* **Stored data**
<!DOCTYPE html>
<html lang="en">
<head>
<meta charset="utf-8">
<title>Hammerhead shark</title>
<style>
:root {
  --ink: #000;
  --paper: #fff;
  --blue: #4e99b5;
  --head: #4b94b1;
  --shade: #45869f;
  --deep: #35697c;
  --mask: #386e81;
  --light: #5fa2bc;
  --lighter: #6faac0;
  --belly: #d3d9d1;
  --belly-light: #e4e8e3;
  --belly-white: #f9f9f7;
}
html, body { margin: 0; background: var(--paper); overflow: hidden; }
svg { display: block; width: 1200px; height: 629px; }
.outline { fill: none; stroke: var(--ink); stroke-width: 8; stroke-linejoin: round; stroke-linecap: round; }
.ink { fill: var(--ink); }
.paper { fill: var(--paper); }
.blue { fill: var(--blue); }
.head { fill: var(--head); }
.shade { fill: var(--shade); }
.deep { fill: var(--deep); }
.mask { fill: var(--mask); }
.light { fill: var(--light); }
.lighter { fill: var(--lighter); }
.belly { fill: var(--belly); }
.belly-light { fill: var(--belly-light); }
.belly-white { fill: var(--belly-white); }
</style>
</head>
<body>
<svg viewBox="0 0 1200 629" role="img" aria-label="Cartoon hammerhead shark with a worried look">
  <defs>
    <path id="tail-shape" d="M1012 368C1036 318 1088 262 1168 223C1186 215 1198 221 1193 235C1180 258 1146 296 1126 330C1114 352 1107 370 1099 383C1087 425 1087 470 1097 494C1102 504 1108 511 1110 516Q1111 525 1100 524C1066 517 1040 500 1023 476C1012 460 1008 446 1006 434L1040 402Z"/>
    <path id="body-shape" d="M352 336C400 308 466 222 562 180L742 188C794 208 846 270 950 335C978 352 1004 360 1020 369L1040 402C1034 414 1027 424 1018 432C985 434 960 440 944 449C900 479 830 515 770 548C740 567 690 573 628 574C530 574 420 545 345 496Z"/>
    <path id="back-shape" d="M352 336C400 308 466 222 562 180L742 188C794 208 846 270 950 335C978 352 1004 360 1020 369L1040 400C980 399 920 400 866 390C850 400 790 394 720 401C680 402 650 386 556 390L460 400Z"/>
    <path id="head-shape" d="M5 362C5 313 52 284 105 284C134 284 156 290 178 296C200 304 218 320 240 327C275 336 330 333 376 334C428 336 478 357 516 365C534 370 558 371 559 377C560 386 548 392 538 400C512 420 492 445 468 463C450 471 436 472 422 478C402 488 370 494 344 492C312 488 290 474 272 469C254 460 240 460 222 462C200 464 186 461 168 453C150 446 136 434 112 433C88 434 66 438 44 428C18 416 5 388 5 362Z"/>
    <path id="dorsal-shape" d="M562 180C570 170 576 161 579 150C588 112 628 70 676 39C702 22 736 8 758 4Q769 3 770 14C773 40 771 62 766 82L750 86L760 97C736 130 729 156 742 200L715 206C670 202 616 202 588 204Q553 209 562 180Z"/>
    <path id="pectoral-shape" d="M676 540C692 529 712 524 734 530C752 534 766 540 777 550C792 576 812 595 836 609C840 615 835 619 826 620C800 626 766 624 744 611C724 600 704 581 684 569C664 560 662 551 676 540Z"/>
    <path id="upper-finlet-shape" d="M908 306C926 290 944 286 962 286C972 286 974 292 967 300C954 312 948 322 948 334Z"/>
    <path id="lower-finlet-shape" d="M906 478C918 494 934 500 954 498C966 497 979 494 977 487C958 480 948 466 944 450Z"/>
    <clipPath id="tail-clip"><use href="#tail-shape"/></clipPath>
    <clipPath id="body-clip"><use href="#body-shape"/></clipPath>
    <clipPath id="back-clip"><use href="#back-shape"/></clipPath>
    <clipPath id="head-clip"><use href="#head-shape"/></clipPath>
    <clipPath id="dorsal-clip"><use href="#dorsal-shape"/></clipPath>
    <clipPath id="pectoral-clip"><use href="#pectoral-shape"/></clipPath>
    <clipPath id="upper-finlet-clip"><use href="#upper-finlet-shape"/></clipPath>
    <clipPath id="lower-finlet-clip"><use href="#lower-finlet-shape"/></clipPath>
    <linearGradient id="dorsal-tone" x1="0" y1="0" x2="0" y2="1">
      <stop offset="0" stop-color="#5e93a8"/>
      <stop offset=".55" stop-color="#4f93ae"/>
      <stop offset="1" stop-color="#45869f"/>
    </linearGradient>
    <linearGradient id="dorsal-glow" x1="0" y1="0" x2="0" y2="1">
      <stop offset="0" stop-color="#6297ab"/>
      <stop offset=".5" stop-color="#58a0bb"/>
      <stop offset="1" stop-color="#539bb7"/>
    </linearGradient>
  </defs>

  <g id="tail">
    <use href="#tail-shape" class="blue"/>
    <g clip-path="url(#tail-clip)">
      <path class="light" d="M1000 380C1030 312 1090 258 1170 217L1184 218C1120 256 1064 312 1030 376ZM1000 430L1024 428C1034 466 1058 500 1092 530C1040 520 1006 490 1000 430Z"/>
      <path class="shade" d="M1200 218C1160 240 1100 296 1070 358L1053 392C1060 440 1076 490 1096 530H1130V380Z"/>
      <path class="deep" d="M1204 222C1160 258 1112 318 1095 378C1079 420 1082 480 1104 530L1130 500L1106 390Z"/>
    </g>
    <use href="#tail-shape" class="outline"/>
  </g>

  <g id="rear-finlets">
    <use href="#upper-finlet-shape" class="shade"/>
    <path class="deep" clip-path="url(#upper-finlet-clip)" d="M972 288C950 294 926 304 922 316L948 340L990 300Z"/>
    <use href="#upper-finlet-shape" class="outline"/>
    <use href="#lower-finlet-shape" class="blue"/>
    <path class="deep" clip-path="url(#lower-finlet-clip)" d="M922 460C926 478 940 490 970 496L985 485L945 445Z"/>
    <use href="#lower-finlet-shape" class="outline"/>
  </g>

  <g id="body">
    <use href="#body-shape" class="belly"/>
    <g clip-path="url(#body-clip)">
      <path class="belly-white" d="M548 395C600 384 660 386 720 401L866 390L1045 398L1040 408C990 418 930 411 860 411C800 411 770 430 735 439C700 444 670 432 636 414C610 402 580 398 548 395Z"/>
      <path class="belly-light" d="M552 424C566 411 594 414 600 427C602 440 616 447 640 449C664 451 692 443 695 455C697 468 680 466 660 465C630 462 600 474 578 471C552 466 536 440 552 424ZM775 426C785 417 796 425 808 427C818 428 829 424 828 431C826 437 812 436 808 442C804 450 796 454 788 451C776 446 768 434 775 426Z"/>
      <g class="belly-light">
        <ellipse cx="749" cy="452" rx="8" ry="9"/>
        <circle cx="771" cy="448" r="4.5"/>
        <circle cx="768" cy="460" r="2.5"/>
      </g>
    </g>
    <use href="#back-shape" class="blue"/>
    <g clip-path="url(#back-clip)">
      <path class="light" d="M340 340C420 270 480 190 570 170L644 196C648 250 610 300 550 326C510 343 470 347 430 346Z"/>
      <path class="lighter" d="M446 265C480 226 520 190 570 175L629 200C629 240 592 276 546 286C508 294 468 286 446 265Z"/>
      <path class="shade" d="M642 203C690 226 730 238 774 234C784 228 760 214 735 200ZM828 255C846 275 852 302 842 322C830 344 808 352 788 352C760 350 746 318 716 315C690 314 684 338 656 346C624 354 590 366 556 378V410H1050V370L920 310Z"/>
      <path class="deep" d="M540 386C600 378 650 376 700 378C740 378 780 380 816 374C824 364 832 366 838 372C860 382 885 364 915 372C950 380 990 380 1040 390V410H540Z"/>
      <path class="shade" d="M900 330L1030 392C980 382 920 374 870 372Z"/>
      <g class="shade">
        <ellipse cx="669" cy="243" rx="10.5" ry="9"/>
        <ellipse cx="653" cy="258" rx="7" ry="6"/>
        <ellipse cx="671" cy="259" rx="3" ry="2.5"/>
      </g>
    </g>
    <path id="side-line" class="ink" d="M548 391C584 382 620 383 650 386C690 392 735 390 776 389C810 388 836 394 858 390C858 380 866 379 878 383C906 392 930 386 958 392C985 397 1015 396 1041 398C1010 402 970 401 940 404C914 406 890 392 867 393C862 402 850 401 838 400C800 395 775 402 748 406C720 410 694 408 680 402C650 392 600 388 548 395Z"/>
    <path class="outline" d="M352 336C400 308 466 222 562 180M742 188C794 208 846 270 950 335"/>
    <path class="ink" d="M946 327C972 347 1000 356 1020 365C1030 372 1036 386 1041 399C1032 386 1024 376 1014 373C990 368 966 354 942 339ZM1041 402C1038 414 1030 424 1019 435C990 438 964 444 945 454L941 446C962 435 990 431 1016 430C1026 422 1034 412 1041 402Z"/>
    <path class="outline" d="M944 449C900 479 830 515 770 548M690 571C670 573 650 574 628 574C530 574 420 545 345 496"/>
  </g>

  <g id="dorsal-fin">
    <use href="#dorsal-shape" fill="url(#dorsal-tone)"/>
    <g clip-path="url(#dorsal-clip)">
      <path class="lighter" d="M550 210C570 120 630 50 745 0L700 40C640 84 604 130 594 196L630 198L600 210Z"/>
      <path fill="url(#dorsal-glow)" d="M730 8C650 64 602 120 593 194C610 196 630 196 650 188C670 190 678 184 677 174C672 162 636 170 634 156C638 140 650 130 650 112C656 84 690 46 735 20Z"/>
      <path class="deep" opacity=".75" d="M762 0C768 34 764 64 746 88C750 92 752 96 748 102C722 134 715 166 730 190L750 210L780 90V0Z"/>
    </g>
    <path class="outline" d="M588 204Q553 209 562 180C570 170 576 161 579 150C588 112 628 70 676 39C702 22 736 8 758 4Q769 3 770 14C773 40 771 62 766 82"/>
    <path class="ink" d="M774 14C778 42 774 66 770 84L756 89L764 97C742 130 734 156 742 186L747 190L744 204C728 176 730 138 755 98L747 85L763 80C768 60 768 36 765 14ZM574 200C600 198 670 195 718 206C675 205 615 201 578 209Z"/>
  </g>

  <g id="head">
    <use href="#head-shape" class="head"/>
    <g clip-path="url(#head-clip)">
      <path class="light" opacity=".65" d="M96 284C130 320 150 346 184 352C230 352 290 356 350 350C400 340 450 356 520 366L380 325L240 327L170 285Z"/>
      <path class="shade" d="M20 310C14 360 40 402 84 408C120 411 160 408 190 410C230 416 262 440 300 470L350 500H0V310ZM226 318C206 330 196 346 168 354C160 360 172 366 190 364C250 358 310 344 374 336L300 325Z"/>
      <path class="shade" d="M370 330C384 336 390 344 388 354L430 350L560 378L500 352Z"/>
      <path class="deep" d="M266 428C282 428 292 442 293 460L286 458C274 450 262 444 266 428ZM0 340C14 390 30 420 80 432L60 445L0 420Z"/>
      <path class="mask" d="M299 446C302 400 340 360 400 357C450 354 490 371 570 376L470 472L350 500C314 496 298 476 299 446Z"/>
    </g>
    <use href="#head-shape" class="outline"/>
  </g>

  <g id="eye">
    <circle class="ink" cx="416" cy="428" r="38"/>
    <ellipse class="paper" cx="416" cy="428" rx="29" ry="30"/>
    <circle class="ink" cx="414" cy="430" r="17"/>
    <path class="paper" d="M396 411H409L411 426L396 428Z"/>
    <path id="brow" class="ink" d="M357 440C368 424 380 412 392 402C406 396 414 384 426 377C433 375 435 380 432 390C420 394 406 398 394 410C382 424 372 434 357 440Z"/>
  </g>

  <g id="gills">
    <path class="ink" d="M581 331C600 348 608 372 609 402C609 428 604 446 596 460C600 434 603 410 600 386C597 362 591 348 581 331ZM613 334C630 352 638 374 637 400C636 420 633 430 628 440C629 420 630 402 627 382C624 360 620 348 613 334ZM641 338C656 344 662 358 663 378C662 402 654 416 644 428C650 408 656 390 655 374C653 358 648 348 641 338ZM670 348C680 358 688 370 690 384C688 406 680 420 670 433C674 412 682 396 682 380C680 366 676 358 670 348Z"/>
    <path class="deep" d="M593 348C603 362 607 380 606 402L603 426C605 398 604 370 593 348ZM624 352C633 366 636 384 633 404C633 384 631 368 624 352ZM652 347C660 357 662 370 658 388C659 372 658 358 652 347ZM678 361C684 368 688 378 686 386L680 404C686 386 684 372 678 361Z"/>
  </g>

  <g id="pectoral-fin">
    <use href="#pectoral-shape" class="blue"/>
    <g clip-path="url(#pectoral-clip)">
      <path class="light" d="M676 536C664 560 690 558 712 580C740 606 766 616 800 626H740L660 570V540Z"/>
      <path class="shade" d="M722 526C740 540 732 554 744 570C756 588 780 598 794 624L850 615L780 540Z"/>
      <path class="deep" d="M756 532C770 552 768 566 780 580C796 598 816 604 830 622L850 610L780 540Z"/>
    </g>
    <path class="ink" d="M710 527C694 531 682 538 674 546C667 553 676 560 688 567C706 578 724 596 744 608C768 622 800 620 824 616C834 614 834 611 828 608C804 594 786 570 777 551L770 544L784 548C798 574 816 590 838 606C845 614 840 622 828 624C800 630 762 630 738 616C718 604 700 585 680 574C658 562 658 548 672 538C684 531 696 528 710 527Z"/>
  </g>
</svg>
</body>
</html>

* **Work to complete**
Search the entries above for the string "linearGradient", and report each line where it occurs.

* **Solution**
    <linearGradient id="dorsal-tone" x1="0" y1="0" x2="0" y2="1">
    </linearGradient>
    <linearGradient id="dorsal-glow" x1="0" y1="0" x2="0" y2="1">
    </linearGradient>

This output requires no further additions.